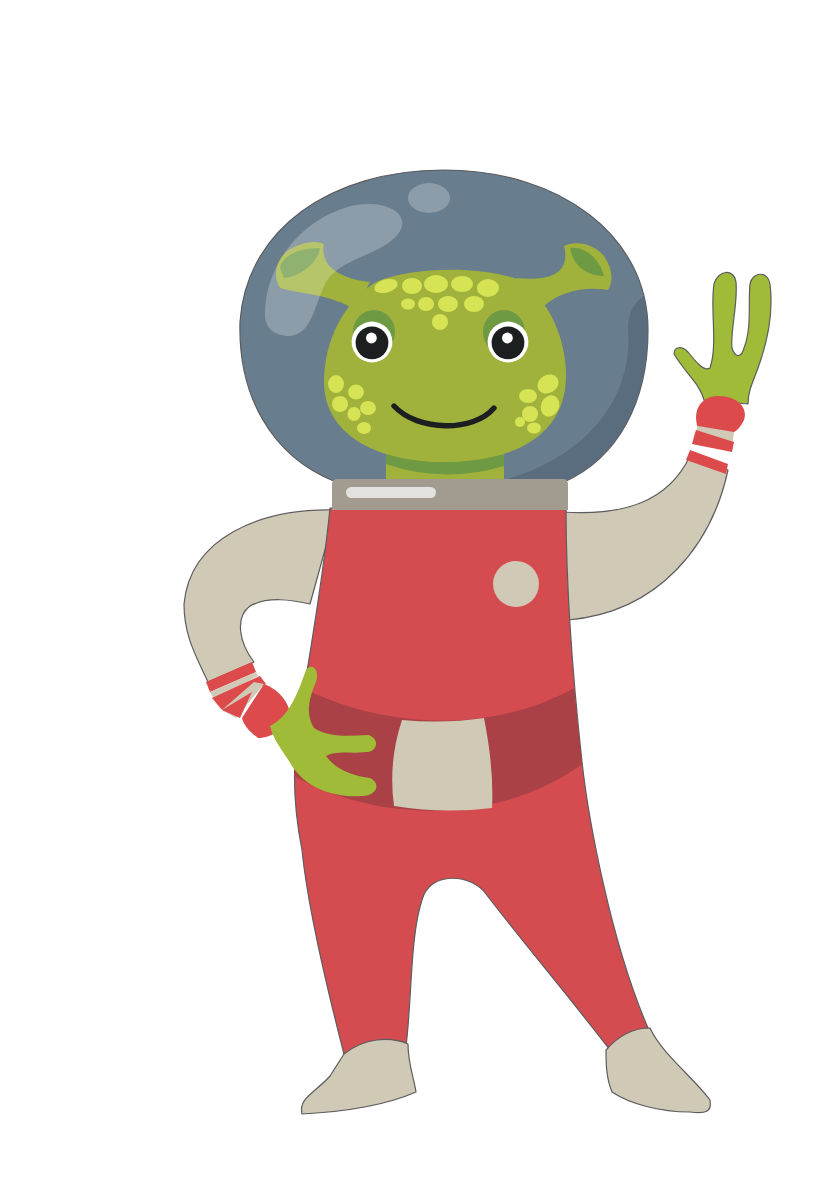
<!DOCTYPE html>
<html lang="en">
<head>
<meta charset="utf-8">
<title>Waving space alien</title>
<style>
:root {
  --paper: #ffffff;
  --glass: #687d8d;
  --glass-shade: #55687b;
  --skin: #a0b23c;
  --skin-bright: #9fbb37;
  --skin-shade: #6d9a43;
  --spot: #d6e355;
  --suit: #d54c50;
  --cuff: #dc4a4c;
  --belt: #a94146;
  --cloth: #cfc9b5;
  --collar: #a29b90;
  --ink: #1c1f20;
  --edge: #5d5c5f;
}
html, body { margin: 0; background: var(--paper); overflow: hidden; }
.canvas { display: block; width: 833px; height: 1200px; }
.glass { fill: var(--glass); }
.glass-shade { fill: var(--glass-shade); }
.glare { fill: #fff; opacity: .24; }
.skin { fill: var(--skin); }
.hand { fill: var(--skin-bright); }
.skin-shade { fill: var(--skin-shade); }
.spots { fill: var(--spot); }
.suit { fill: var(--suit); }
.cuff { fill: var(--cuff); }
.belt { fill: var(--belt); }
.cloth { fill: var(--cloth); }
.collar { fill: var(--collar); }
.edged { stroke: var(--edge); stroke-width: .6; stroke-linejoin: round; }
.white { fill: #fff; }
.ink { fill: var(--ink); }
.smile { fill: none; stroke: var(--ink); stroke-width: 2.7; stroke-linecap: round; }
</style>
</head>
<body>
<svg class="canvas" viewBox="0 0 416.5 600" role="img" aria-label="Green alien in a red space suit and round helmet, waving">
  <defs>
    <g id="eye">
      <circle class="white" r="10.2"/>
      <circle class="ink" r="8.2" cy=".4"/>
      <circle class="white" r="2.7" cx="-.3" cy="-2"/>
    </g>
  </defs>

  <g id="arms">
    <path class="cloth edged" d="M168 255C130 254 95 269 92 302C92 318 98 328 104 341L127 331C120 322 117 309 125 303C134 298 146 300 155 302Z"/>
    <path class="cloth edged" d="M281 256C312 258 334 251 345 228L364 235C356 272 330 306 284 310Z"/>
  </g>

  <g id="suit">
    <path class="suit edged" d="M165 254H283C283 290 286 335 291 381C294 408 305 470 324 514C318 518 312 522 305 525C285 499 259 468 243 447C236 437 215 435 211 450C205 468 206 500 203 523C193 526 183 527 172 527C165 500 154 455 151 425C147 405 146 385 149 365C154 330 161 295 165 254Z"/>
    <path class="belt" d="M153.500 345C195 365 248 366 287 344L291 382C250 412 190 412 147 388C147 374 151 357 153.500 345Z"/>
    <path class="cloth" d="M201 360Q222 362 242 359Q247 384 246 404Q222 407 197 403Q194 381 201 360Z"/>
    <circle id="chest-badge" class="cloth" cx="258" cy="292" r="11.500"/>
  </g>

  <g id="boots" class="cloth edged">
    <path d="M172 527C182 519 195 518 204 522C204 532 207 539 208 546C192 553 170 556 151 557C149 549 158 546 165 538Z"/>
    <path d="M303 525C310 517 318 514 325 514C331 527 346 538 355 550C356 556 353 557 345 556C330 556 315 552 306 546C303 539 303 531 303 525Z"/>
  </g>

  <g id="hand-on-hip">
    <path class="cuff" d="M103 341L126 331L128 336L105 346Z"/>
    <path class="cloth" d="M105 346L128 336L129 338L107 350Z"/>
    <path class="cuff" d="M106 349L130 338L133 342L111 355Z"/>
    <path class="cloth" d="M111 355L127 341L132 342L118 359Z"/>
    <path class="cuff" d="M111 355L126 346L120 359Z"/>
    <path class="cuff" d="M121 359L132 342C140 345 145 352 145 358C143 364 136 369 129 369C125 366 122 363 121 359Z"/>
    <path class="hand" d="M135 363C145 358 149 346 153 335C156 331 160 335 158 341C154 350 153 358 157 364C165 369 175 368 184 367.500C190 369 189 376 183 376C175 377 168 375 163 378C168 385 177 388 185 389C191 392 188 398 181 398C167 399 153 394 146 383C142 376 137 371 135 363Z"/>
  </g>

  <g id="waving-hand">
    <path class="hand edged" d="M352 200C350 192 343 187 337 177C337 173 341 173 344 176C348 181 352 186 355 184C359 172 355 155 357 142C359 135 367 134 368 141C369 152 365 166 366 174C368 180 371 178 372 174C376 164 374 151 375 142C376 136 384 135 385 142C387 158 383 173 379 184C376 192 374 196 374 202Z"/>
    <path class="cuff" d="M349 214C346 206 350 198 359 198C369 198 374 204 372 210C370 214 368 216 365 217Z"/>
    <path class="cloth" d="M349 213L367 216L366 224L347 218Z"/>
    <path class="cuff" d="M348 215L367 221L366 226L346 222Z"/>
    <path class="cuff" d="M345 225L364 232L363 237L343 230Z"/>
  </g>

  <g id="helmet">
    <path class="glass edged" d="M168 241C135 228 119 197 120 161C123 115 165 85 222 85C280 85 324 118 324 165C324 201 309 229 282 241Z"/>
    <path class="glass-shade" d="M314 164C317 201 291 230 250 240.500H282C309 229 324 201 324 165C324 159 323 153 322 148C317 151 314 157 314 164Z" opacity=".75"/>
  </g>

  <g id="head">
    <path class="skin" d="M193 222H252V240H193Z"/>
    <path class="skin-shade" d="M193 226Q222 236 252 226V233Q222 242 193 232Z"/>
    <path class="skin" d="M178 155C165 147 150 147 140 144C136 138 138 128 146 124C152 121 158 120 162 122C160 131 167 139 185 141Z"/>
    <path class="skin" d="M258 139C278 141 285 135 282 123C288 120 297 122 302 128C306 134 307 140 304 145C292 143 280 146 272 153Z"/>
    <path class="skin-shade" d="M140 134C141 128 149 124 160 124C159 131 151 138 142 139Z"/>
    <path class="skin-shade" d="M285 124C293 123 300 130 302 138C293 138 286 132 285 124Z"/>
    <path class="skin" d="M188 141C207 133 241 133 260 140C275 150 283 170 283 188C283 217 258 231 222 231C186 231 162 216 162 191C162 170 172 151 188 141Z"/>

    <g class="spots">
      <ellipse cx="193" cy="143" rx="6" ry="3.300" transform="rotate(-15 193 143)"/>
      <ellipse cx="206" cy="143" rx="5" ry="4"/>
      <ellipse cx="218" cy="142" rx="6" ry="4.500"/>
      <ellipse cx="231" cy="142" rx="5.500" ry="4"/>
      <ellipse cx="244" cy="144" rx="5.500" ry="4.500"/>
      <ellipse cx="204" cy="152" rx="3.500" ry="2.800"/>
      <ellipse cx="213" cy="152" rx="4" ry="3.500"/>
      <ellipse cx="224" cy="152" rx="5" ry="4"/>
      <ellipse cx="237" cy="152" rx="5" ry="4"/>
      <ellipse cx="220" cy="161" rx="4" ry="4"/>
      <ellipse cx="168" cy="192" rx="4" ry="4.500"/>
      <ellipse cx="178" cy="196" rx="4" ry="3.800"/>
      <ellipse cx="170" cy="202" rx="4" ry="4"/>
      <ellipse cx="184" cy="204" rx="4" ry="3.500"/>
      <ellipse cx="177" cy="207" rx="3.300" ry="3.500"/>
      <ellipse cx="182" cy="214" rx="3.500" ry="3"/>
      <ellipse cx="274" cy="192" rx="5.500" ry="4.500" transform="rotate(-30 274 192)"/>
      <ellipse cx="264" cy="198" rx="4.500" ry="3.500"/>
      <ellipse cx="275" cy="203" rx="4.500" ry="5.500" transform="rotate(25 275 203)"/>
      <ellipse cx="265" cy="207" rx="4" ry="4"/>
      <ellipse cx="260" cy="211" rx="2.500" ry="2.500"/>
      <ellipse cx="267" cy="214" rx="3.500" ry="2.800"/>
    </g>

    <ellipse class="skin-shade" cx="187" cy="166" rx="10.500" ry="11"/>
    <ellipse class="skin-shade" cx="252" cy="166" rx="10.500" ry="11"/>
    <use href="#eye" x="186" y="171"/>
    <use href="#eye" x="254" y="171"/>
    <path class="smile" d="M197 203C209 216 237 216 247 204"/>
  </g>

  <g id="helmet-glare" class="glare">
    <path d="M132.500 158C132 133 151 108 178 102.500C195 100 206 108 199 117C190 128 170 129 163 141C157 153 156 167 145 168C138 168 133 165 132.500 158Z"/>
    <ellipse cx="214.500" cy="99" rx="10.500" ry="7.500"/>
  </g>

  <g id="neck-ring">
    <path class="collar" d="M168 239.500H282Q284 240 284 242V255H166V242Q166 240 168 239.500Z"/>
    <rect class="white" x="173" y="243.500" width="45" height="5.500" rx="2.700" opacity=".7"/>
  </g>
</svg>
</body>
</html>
════
* _Required action_:
Go through the entries and report every line with the string "cuff".

* _Reply_:
  --cuff: #dc4a4c;
.cuff { fill: var(--cuff); }
    <path class="cuff" d="M103 341L126 331L128 336L105 346Z"/>
    <path class="cuff" d="M106 349L130 338L133 342L111 355Z"/>
    <path class="cuff" d="M111 355L126 346L120 359Z"/>
    <path class="cuff" d="M121 359L132 342C140 345 145 352 145 358C143 364 136 369 129 369C125 366 122 363 121 359Z"/>
    <path class="cuff" d="M349 214C346 206 350 198 359 198C369 198 374 204 372 210C370 214 368 216 365 217Z"/>
    <path class="cuff" d="M348 215L367 221L366 226L346 222Z"/>
    <path class="cuff" d="M345 225L364 232L363 237L343 230Z"/>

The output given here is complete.